I have an interest in facilitating workshops on neurodiversity/disability history and experiences, working with young people and participatory art.
Geffrye Museum – 2014
I worked on an HLF Young Roots heritage project called ‘Centenary Celebrations’ interpreting the 100 years history of the Geffrye Museum and 300-year history of the almshouses. I assisted the youth led steering group who decided on the design of the exhibition and interactive timeline. I also worked with young disabled people who interpreted the collection with art that was displayed in the exhibition. A main part of my role was sourcing Young Tour Guides who delivered monthly tours to visitors to the museum. I developed a self-guiding teaching resource by creating ‘themed’ research packs to enable young people to write and deliver their own tours of the exhibition.
TOWIEthics – 2016
Working with Emergency Exit Arts and the Bishopsgate Institute I put together a toolkit for best practice for working with young people on heritage projects.
I was previously a member of TOWIEthics for the ‘Radical Citizenship’ project. Exploring citizenship in the UK and across the world from the 1950s to today using the newly enquired Mondcivitan Republic (a world citizens political movement established in 1956 influenced by the World War II for a world without boarders) archive at the Bishopsgate Institute. The project came about as the Bishopsgate Institute wanted to allow the opportunity for the archive to be interpreted, accessible and used by the general public. TOWIEthics were the first to look through the 12 boxes of archive material since being re-homed at the Bishopsgate Institute. As a team we delivered events based on the Mondcivitian Republic and developed citizenship learning resources for schools. I worked on developing learning resources for primary schools. We worked with an illustrator to design ‘Challenge Cards’ that could be used by teachers to have engaging debates with students. We had cards that focussed on worldwide issues such as war or climate change to cards that supported conversations around citizenship in the school playground such as bullying or body image.
Tate Exchange – 2018
During my MA we spent a week at the Tate Modern as part of their Tate Exchange.
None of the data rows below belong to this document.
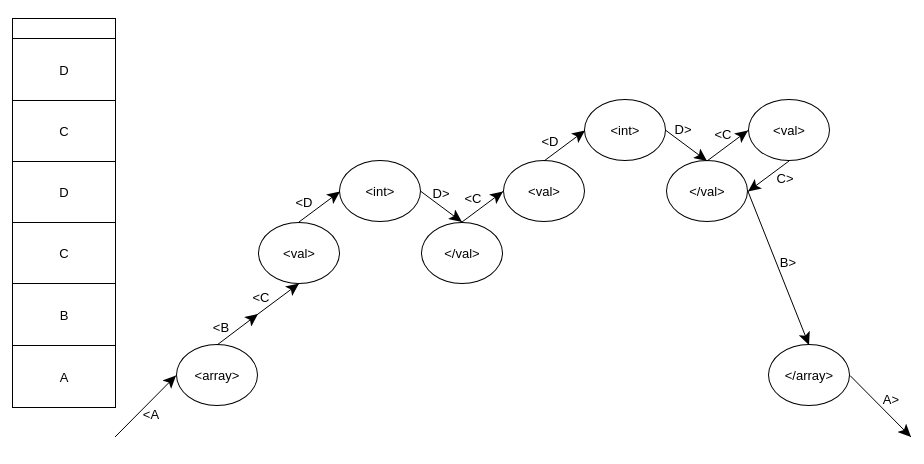
<!DOCTYPE html>
<html lang="en">
<head>
<meta charset="utf-8">
<title>Tag stack diagram</title>
<style>
:root { --ink: #000; --paper: #fff; }
* { box-sizing: border-box; margin: 0; padding: 0; }
html, body { width: 924px; height: 464px; overflow: hidden; background: var(--paper); }
.diagram {
  position: relative; width: 924px; height: 464px;
  color: var(--ink);
  font: 13px/16px "Liberation Sans", Arial, sans-serif;
}
.stack {
  position: absolute; left: 12px; top: 18px; width: 104px;
  display: grid; grid-template-rows: 20px 62px 61px 61px 61px 62px 62px;
  list-style: none;
  border: solid var(--ink); border-width: 0 1px 1px;
}
.stack li {
  display: flex; align-items: center; justify-content: center;
  padding-top: 2px;
  border-top: 1px solid var(--ink);
}
.edges { position: absolute; inset: 0; }
.edges line { stroke: var(--ink); stroke-width: 1; marker-end: url(#arrowhead); }
.edges marker path { fill: var(--ink); }
.node, .label {
  position: absolute; left: var(--x); top: var(--y);
  transform: translate(-50%, -50%); white-space: nowrap;
}
.node {
  width: 82px; height: 62px; padding-top: 2px;
  display: flex; align-items: center; justify-content: center;
  border: 1px solid var(--ink); border-radius: 50%;
  background: var(--paper);
}
</style>
</head>
<body>
<main class="diagram">
  <ol class="stack" aria-label="Stack">
    <li></li>
    <li>D</li>
    <li>C</li>
    <li>D</li>
    <li>C</li>
    <li>B</li>
    <li>A</li>
  </ol>

  <div class="node" style="--x:217px;--y:375px">&lt;array&gt;</div>
  <div class="node" style="--x:299px;--y:253px">&lt;val&gt;</div>
  <div class="node" style="--x:380px;--y:191px">&lt;int&gt;</div>
  <div class="node" style="--x:462px;--y:253px">&lt;/val&gt;</div>
  <div class="node" style="--x:544px;--y:191px">&lt;val&gt;</div>
  <div class="node" style="--x:625px;--y:130px">&lt;int&gt;</div>
  <div class="node" style="--x:707px;--y:191px">&lt;/val&gt;</div>
  <div class="node" style="--x:789px;--y:130px">&lt;val&gt;</div>
  <div class="node" style="--x:809px;--y:375px">&lt;/array&gt;</div>

  <svg class="edges" width="924" height="464" viewBox="0 0 924 464" aria-hidden="true">
    <defs>
      <marker id="arrowhead" markerUnits="userSpaceOnUse" markerWidth="14" markerHeight="12" refX="13" refY="6" orient="auto">
        <path d="M13 6 0 12 3 6 0 0Z"/>
      </marker>
    </defs>
    <line x1="115" y1="437" x2="176" y2="375.5"/>
    <line x1="217" y1="345" x2="258" y2="314"/>
    <line x1="258" y1="314" x2="299" y2="283.5"/>
    <line x1="299" y1="222" x2="340" y2="191.5"/>
    <line x1="421" y1="191.5" x2="462" y2="222"/>
    <line x1="462" y1="222" x2="503" y2="191.5"/>
    <line x1="544" y1="161" x2="585" y2="130.5"/>
    <line x1="666" y1="130.5" x2="707" y2="161"/>
    <line x1="707" y1="161" x2="748" y2="130.5"/>
    <line x1="789" y1="161" x2="748" y2="191.5"/>
    <line x1="748" y1="191.5" x2="809" y2="345"/>
    <line x1="850" y1="375.5" x2="911" y2="437"/>
  </svg>

  <span class="label" style="--x:151px;--y:415px">&lt;A</span>
  <span class="label" style="--x:221px;--y:328px">&lt;B</span>
  <span class="label" style="--x:261px;--y:298px">&lt;C</span>
  <span class="label" style="--x:304px;--y:203px">&lt;D</span>
  <span class="label" style="--x:441px;--y:194px">D&gt;</span>
  <span class="label" style="--x:473px;--y:199px">&lt;C</span>
  <span class="label" style="--x:550px;--y:142px">&lt;D</span>
  <span class="label" style="--x:683px;--y:130px">D&gt;</span>
  <span class="label" style="--x:723px;--y:135px">&lt;C</span>
  <span class="label" style="--x:785px;--y:179px">C&gt;</span>
  <span class="label" style="--x:788px;--y:263px">B&gt;</span>
  <span class="label" style="--x:891px;--y:400px">A&gt;</span>
</main>
</body>
</html>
In groups we had a day to plan an activity each and then 4 days to deliver the activities. Visitors wrapped wool around a gazebo frame covering every inch in wool and they took a photocopy of their hands then tided them on to the frame. Over the week we could see how many people were involved in creating the structure.
Wellcome Collection – 2018
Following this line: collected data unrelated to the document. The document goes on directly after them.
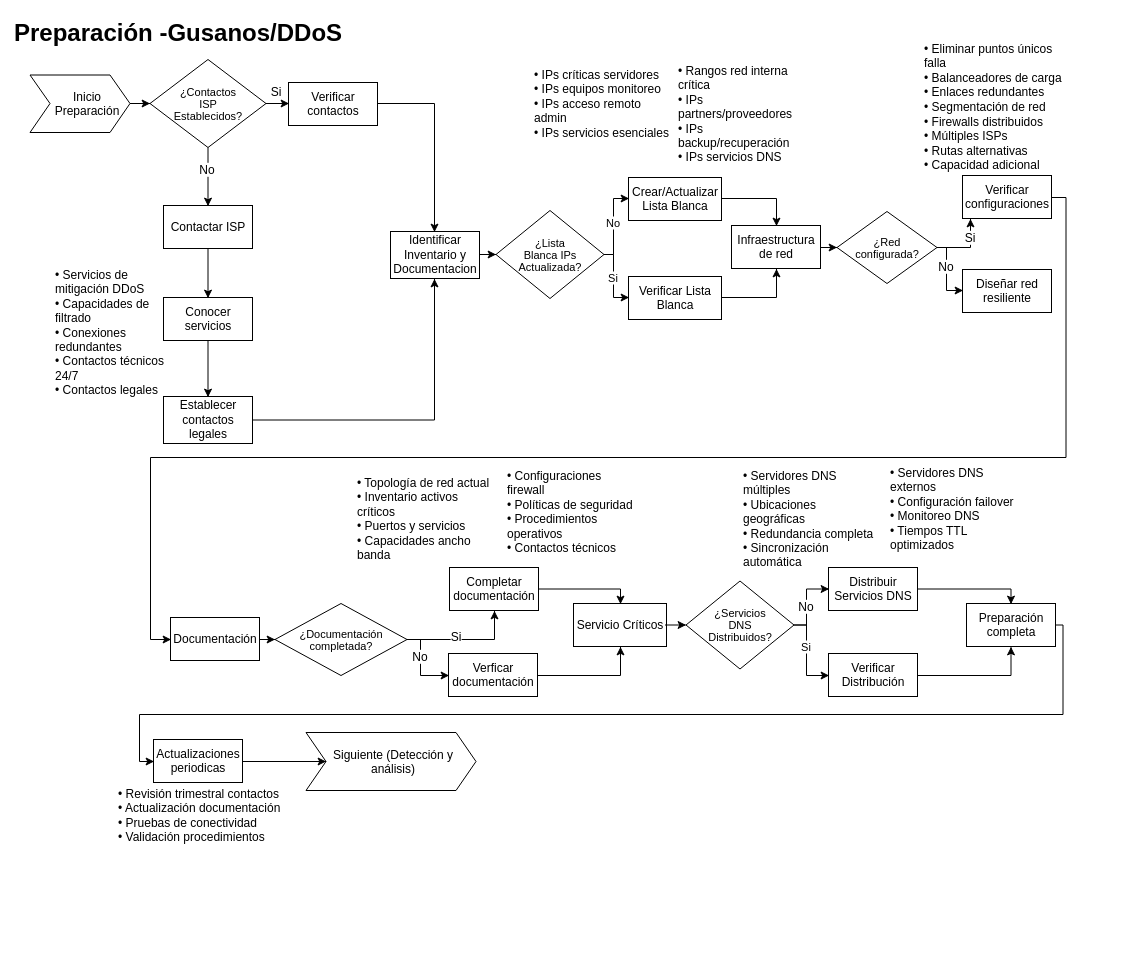
<!DOCTYPE html>
<html lang="es">
<head>
<meta charset="utf-8">
<title>Preparación - Gusanos/DDoS</title>
<style>
:root { --paper: #fff; --ink: #000; }
* { box-sizing: border-box; margin: 0; padding: 0; }
html, body { width: 1136px; height: 975px; overflow: hidden; background: var(--paper); }
.flowchart { position: relative; width: 1136px; height: 975px; overflow: hidden; color: var(--ink); font: 12px/14.4px "Liberation Sans", Arial, sans-serif; }
h1 { position: absolute; left: 14px; top: 19px; font-size: 24px; line-height: 28px; white-space: nowrap; }
.connectors { position: absolute; left: 0; top: 0; fill: none; stroke: var(--ink); stroke-width: 1; }
.connectors .shape { fill: var(--paper); }
.connectors .flow path { marker-end: url(#arrow); }
.step, .label { position: absolute; left: var(--x); top: var(--y); display: flex; align-items: center; justify-content: center; text-align: center; white-space: nowrap; }
.step { width: var(--w, 90px); height: var(--h, 44px); border: 1px solid var(--ink); }
.label { transform: translate(-50%, -50%); }
.decision { font-size: 11px; line-height: 12px; }
.edge { background: var(--paper); }
.small { font-size: 11px; line-height: 13px; }
.notes { position: absolute; left: var(--x); top: var(--y); list-style: none; white-space: nowrap; }
.notes li::before { content: "• "; }
</style>
</head>
<body>
<main class="flowchart">
<h1>Preparación -Gusanos/DDoS</h1>

<svg class="connectors" width="1136" height="975" viewBox="0 0 1136 975" aria-hidden="true">
  <defs>
    <marker id="arrow" markerUnits="userSpaceOnUse" markerWidth="10" markerHeight="10" refX="9" refY="5" orient="auto">
      <path d="M8 5L1 8.5L2.8 5L1 1.5Z" fill="#000" stroke="#000"/>
    </marker>
  </defs>
  <g class="shape">
    <polygon points="30,75 110,75 130,103.5 110,132.5 30,132.5 50,103.5"/>
    <polygon points="306,732.5 456,732.5 476,761.5 456,790.5 306,790.5 326,761.5"/>
    <polygon points="208,59.5 266,103.5 208,147.5 150,103.5"/>
    <polygon points="550,210.5 604,254.5 550,298.5 496,254.5"/>
    <polygon points="887,211.5 937,247.5 887,283.5 837,247.5"/>
    <polygon points="341,603.5 407,639.5 341,675.5 275,639.5"/>
    <polygon points="740,581 794,625 740,669 686,625"/>
  </g>
  <g class="flow">
    <path d="M130 103.5H150"/>
    <path d="M266 103.5H289"/>
    <path d="M208 147.5V206"/>
    <path d="M208 249V298"/>
    <path d="M208 341V397"/>
    <path d="M378 103.5H434.5V232"/>
    <path d="M253 420H434.5V279"/>
    <path d="M480 254.5H496"/>
    <path d="M604 254.5H613.5V198.5H629"/>
    <path d="M604 254.5H613.5V297.5H629"/>
    <path d="M722 198.5H776.5V226"/>
    <path d="M722 297.5H776.5V269"/>
    <path d="M821 247.5H837"/>
    <path d="M937 247.5H970.5V219"/>
    <path d="M937 247.5H946.5V290.5H963"/>
    <path d="M1052 197.5H1066V457.5H150.5V639.5H171"/>
    <path d="M260 639.5H275"/>
    <path d="M407 639.5H494.5V611"/>
    <path d="M407 639.5H420.5V675.5H449"/>
    <path d="M539 589H620.5V604"/>
    <path d="M538 675.5H620.5V647"/>
    <path d="M665 625H686"/>
    <path d="M794 625H806.5V589H829"/>
    <path d="M794 625H806.5V675.5H829"/>
    <path d="M918 589H1011V604"/>
    <path d="M918 675.5H1011V647"/>
    <path d="M1056 625H1063V714.5H139.5V761.5H154"/>
    <path d="M243 761.5H326"/>
  </g>
</svg>

<section aria-label="Contactos ISP">
  <p class="label" style="--x:87px;--y:104px">Inicio<br>Preparación</p>
  <p class="label decision" style="--x:208px;--y:104px">¿Contactos<br>ISP<br>Establecidos?</p>
  <p class="step" style="--x:288px;--y:82px">Verificar<br>contactos</p>
  <p class="step" style="--x:163px;--y:205px">Contactar ISP</p>
  <p class="step" style="--x:163px;--y:297px">Conocer<br>servicios</p>
  <p class="step" style="--x:163px;--y:396px;--h:48px">Establecer<br>contactos<br>legales</p>
  <p class="label" style="--x:276px;--y:92px">Si</p>
  <p class="label edge" style="--x:207px;--y:170px">No</p>
  <ul class="notes" style="--x:55px;--y:268px">
    <li>Servicios de<br>mitigación DDoS</li>
    <li>Capacidades de<br>filtrado</li>
    <li>Conexiones<br>redundantes</li>
    <li>Contactos técnicos<br>24/7</li>
    <li>Contactos legales</li>
  </ul>
</section>

<section aria-label="Inventario y lista blanca">
  <p class="step" style="--x:390px;--y:231px;--h:48px">Identificar<br>Inventario y<br>Documentacion</p>
  <p class="label decision" style="--x:550px;--y:255px">¿Lista<br>Blanca IPs<br>Actualizada?</p>
  <p class="step" style="--x:628px;--y:177px;--w:94px">Crear/Actualizar<br>Lista Blanca</p>
  <p class="step" style="--x:628px;--y:276px;--w:94px">Verificar Lista<br>Blanca</p>
  <p class="label edge small" style="--x:613px;--y:223px">No</p>
  <p class="label edge small" style="--x:613px;--y:278px">Si</p>
  <ul class="notes" style="--x:534px;--y:68px">
    <li>IPs críticas servidores</li>
    <li>IPs equipos monitoreo</li>
    <li>IPs acceso remoto<br>admin</li>
    <li>IPs servicios esenciales</li>
  </ul>
  <ul class="notes" style="--x:678px;--y:64px">
    <li>Rangos red interna<br>crítica</li>
    <li>IPs<br>partners/proveedores</li>
    <li>IPs<br>backup/recuperación</li>
    <li>IPs servicios DNS</li>
  </ul>
</section>

<section aria-label="Infraestructura de red">
  <p class="step" style="--x:731px;--y:225px">Infraestructura<br>de red</p>
  <p class="label decision" style="--x:887px;--y:248px">¿Red<br>configurada?</p>
  <p class="step" style="--x:962px;--y:175px">Verificar<br>configuraciones</p>
  <p class="step" style="--x:962px;--y:269px">Diseñar red<br>resiliente</p>
  <p class="label edge" style="--x:970px;--y:238px">Si</p>
  <p class="label edge" style="--x:946px;--y:267px">No</p>
  <ul class="notes" style="--x:924px;--y:42px">
    <li>Eliminar puntos únicos<br>falla</li>
    <li>Balanceadores de carga</li>
    <li>Enlaces redundantes</li>
    <li>Segmentación de red</li>
  </ul>
  <ul class="notes" style="--x:924px;--y:115px">
    <li>Firewalls distribuidos</li>
    <li>Múltiples ISPs</li>
    <li>Rutas alternativas</li>
    <li>Capacidad adicional</li>
  </ul>
</section>

<section aria-label="Documentación">
  <p class="step" style="--x:170px;--y:617px">Documentación</p>
  <p class="label decision" style="--x:341px;--y:640px">¿Documentación<br>completada?</p>
  <p class="step" style="--x:449px;--y:567px">Completar<br>documentación</p>
  <p class="step" style="--x:448px;--y:653px">Verficar<br>documentación</p>
  <p class="label edge" style="--x:456px;--y:637px">Si</p>
  <p class="label edge" style="--x:420px;--y:657px">No</p>
  <ul class="notes" style="--x:357px;--y:476px">
    <li>Topología de red actual</li>
    <li>Inventario activos<br>críticos</li>
    <li>Puertos y servicios</li>
    <li>Capacidades ancho<br>banda</li>
  </ul>
  <ul class="notes" style="--x:507px;--y:469px">
    <li>Configuraciones<br>firewall</li>
    <li>Políticas de seguridad</li>
    <li>Procedimientos<br>operativos</li>
    <li>Contactos técnicos</li>
  </ul>
</section>

<section aria-label="Servicios DNS">
  <p class="step" style="--x:573px;--y:603px;--w:94px">Servicio Críticos</p>
  <p class="label decision" style="--x:740px;--y:625px">¿Servicios<br>DNS<br>Distribuidos?</p>
  <p class="step" style="--x:828px;--y:567px">Distribuir<br>Servicios DNS</p>
  <p class="step" style="--x:828px;--y:653px">Verificar<br>Distribución</p>
  <p class="step" style="--x:966px;--y:603px">Preparación<br>completa</p>
  <p class="label edge" style="--x:806px;--y:607px">No</p>
  <p class="label edge small" style="--x:806px;--y:647px">Si</p>
  <ul class="notes" style="--x:743px;--y:469px">
    <li>Servidores DNS<br>múltiples</li>
    <li>Ubicaciones<br>geográficas</li>
    <li>Redundancia completa</li>
    <li>Sincronización<br>automática</li>
  </ul>
  <ul class="notes" style="--x:890px;--y:466px">
    <li>Servidores DNS<br>externos</li>
    <li>Configuración failover</li>
    <li>Monitoreo DNS</li>
    <li>Tiempos TTL<br>optimizados</li>
  </ul>
</section>

<section aria-label="Actualizaciones y siguiente fase">
  <p class="step" style="--x:153px;--y:739px">Actualizaciones<br>periodicas</p>
  <p class="label" style="--x:393px;--y:762px">Siguiente (Detección y<br>análisis)</p>
  <ul class="notes" style="--x:118px;--y:787px">
    <li>Revisión trimestral contactos</li>
    <li>Actualización documentación</li>
    <li>Pruebas de conectividad</li>
    <li>Validación procedimientos</li>
  </ul>
</section>
</main>
</body>
</html>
In April 2018 I delivered a session at the Wellcome Collection ‘Open Platform’ titled ‘To label, or not to label, that is the question? How does neurology affect how we experience the world and how others experience us? Join a conversation about neurodivergence’. I displayed my neurodiversity timeline showing a brief history alongside Wellcome Collection library books and archive material, I made 13 statements for example ‘focusing on neurodivergent celebrities has a positive impact’ we debated about the statements and to end the event visitors wrote a message to Percy F the first ‘dyslexic’ and placed it on his plinth.
I also participated at the Museum Association Festival of Change in Manchester, 2017. I created the ‘Museum of the Labelled’ and made a start on my timeline telling the outline of the history of neurodiversity. I also wrote the ‘labels’ on luggage tags of the previous names used for example dyspraxia has previously been known as clumsy childhood syndrome to help museums find objects in their collection.
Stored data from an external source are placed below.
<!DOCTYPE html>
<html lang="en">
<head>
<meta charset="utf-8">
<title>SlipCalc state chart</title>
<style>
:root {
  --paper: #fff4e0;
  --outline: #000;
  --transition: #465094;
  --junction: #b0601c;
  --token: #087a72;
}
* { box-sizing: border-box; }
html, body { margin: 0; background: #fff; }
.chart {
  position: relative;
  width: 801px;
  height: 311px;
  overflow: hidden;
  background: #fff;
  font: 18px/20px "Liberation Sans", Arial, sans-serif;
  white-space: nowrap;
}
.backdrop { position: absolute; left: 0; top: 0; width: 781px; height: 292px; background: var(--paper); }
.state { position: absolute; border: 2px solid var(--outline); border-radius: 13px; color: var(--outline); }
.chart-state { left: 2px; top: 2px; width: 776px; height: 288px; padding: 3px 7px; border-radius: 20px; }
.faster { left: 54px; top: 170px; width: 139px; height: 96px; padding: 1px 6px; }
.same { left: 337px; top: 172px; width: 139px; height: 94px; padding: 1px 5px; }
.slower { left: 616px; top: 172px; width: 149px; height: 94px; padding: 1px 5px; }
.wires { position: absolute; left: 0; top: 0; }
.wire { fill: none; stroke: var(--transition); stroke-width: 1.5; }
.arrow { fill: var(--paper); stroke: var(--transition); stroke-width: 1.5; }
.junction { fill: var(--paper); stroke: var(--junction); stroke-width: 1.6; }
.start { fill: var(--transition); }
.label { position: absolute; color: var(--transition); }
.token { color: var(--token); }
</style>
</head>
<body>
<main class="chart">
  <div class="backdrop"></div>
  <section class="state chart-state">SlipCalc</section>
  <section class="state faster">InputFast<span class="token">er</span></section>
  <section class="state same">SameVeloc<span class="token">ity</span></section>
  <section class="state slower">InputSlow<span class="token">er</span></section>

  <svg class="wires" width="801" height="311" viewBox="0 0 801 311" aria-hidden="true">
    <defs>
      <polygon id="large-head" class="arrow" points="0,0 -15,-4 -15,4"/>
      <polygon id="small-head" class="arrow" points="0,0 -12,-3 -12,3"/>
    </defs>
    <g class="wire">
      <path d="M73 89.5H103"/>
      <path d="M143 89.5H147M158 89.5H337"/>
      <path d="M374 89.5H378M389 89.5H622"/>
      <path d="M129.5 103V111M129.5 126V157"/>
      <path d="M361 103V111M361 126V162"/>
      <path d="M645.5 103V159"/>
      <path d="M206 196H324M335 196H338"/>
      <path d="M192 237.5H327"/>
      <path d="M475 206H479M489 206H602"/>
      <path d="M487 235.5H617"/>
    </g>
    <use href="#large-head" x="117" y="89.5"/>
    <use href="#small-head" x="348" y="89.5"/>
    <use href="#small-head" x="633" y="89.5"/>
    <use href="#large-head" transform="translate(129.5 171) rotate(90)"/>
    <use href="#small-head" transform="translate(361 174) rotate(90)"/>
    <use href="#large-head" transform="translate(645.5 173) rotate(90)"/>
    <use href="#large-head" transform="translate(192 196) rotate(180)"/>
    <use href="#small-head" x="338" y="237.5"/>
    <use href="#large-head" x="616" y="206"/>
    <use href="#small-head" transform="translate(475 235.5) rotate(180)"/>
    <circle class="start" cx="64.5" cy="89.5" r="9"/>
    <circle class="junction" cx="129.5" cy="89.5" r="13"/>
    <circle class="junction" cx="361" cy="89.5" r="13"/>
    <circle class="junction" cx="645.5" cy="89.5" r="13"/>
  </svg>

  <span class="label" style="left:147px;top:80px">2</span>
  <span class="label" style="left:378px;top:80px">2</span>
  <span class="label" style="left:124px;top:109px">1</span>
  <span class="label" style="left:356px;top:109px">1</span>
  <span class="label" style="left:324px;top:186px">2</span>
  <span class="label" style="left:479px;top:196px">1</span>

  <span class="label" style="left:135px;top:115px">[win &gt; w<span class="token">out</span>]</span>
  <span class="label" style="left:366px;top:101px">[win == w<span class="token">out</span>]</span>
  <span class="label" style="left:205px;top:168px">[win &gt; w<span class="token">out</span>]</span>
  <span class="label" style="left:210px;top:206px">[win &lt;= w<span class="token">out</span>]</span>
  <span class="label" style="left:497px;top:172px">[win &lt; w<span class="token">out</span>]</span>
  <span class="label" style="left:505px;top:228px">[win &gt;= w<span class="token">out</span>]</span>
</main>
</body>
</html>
‘Unsophisticated Art’ at the MERL – 2021
For the 51 Voices project which was supported by the University of Reading Diversity and Inclusion Fund. I ran three workshops for participants to come and explore ‘unsophisticated art’ through photography and projection mapping. Taking inspiration from “Black Eyes & Lemonade” an exhibition that took place at the Whitechapel Art Gallery in London during the Festival of Britain in 1951. The exhibition showcased everyday objects made in Britain for example birthday cards, needle work, cakes, toys, corn dollies to souvenirs from museum gift shops…Objects you wouldn’t see in museums and art galleries. We used our phones to take photographs of everyday objects to then project into the eye of a scanned and enlarged exhibition catalogue.